● **ACTIVITY**
Below are the entries; state how many of their lines contain the string "function", and nothing more.

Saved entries
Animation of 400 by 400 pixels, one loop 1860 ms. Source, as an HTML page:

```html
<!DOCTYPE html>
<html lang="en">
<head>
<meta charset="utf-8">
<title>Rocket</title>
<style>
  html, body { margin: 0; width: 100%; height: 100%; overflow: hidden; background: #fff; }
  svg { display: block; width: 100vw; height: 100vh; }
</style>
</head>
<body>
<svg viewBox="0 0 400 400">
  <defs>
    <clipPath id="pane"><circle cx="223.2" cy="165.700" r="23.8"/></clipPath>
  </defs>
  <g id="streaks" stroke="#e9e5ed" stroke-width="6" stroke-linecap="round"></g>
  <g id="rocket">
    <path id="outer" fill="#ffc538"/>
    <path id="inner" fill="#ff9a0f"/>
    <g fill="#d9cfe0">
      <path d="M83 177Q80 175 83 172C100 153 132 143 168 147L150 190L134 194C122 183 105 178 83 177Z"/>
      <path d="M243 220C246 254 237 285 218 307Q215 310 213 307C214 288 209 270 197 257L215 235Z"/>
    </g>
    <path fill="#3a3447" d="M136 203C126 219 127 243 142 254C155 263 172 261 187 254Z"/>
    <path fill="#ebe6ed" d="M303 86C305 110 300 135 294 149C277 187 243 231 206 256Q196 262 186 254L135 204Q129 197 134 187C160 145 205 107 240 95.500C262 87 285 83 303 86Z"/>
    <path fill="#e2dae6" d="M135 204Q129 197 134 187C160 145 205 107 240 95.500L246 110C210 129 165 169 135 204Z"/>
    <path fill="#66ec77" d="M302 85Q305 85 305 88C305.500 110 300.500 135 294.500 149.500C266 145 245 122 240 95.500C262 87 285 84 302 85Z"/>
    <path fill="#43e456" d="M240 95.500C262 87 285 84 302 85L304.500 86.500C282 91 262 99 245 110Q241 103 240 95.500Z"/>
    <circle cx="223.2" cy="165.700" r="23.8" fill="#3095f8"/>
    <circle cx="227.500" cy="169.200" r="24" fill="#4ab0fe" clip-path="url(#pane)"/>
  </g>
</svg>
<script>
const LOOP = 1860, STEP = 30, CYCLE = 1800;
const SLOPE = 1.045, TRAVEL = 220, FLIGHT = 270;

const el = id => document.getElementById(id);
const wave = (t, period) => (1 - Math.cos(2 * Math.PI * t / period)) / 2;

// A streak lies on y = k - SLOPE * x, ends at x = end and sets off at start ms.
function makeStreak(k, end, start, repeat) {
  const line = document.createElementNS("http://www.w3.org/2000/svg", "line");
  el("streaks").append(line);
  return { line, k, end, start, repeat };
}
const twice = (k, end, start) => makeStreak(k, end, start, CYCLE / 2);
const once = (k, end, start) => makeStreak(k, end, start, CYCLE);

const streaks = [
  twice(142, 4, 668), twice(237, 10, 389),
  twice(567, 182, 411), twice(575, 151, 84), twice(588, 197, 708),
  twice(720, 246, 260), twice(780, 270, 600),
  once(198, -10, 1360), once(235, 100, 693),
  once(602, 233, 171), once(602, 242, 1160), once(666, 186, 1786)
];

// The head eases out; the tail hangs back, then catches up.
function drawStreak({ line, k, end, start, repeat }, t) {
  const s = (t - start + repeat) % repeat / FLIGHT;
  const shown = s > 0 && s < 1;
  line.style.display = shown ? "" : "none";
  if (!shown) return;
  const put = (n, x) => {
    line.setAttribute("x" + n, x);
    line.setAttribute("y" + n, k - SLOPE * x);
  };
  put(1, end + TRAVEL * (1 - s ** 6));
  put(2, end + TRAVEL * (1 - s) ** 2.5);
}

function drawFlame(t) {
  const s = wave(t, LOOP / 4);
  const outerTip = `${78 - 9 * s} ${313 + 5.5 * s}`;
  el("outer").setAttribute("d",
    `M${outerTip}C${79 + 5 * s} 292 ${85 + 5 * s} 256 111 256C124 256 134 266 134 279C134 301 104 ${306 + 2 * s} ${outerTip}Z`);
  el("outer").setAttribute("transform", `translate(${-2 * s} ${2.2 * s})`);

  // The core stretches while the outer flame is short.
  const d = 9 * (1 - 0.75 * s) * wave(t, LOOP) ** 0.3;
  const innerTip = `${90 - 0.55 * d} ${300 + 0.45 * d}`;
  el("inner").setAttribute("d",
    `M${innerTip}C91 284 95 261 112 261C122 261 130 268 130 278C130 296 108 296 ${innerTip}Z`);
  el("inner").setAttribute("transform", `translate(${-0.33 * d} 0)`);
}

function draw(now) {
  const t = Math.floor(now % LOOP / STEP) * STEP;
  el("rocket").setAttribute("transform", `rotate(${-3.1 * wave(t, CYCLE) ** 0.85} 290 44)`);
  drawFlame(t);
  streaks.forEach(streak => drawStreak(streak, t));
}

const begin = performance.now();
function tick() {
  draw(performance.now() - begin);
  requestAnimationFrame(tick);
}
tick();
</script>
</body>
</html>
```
---
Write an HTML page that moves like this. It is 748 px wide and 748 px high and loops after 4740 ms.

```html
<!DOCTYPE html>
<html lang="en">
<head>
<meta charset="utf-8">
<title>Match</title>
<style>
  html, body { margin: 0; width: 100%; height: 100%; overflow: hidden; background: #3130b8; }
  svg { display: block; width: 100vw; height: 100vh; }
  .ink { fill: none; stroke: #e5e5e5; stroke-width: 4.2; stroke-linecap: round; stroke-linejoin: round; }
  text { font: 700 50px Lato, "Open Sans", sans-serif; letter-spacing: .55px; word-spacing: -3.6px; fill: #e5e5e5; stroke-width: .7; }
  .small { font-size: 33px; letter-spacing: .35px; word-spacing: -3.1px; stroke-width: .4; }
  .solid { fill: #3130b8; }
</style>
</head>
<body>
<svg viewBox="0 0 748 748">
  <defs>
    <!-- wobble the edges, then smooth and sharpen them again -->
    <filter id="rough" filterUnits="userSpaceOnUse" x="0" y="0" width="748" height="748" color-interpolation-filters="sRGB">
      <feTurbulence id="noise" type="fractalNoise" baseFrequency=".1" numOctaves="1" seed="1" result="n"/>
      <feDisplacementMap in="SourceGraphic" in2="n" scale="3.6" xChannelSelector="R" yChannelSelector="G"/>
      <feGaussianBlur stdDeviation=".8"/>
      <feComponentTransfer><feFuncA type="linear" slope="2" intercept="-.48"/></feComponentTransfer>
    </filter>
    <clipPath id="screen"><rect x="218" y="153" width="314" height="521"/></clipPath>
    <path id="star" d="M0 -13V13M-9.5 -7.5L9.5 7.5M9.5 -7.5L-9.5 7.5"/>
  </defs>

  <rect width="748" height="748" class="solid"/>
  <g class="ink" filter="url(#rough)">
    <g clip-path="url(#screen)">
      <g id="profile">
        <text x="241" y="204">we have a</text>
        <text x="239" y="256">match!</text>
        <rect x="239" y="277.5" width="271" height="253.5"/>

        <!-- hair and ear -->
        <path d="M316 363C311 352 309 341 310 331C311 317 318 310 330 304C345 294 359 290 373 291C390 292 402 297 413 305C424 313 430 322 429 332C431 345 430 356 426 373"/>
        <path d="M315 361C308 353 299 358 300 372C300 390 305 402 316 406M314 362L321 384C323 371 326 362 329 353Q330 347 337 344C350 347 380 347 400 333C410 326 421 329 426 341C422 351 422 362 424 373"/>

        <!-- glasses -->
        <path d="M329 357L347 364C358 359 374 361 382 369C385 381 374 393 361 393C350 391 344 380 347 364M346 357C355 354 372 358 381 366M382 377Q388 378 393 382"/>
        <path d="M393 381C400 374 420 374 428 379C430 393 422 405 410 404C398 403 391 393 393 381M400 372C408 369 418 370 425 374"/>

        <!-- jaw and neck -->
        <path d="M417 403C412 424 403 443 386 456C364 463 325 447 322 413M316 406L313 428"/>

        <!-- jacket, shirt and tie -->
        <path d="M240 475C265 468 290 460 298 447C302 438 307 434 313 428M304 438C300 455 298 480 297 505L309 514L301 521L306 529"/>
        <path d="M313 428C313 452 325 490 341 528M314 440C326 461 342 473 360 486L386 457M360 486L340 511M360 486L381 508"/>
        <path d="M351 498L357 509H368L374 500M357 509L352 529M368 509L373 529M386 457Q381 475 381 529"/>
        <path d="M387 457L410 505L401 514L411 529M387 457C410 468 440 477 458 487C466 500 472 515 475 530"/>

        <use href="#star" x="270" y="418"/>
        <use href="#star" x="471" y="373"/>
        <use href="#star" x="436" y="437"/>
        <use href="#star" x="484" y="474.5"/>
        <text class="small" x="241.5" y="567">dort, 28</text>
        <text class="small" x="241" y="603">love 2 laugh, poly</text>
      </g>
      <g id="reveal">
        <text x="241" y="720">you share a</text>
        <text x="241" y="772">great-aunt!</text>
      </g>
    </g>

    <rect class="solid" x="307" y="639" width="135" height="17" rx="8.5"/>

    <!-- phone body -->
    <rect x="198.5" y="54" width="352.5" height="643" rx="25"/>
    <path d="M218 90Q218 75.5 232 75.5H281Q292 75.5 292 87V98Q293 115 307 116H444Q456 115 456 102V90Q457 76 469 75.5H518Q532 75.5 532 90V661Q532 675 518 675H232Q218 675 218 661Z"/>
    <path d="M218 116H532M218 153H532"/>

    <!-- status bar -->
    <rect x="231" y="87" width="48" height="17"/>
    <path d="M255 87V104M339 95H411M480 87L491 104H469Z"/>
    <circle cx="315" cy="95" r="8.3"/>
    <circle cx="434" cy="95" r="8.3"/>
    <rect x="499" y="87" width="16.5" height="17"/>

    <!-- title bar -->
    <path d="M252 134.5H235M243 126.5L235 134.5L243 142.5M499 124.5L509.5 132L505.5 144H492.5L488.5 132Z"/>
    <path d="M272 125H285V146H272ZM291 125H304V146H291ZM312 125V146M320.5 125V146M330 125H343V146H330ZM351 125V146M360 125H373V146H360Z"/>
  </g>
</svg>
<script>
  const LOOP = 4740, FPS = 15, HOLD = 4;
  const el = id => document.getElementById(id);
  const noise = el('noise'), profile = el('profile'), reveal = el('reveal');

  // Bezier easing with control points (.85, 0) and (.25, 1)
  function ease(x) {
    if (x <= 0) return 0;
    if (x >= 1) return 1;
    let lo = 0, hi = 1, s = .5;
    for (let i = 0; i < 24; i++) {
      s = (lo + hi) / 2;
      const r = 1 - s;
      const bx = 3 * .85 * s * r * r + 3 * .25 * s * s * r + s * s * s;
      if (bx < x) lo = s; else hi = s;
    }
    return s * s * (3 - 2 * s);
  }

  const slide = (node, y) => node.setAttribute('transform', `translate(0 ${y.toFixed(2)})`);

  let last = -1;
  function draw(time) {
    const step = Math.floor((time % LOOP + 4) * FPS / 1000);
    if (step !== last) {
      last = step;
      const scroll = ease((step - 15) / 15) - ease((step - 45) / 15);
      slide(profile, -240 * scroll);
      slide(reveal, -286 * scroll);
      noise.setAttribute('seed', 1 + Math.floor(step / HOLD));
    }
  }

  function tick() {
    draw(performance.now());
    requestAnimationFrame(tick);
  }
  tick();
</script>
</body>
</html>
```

● **TASK RESPONSE**
8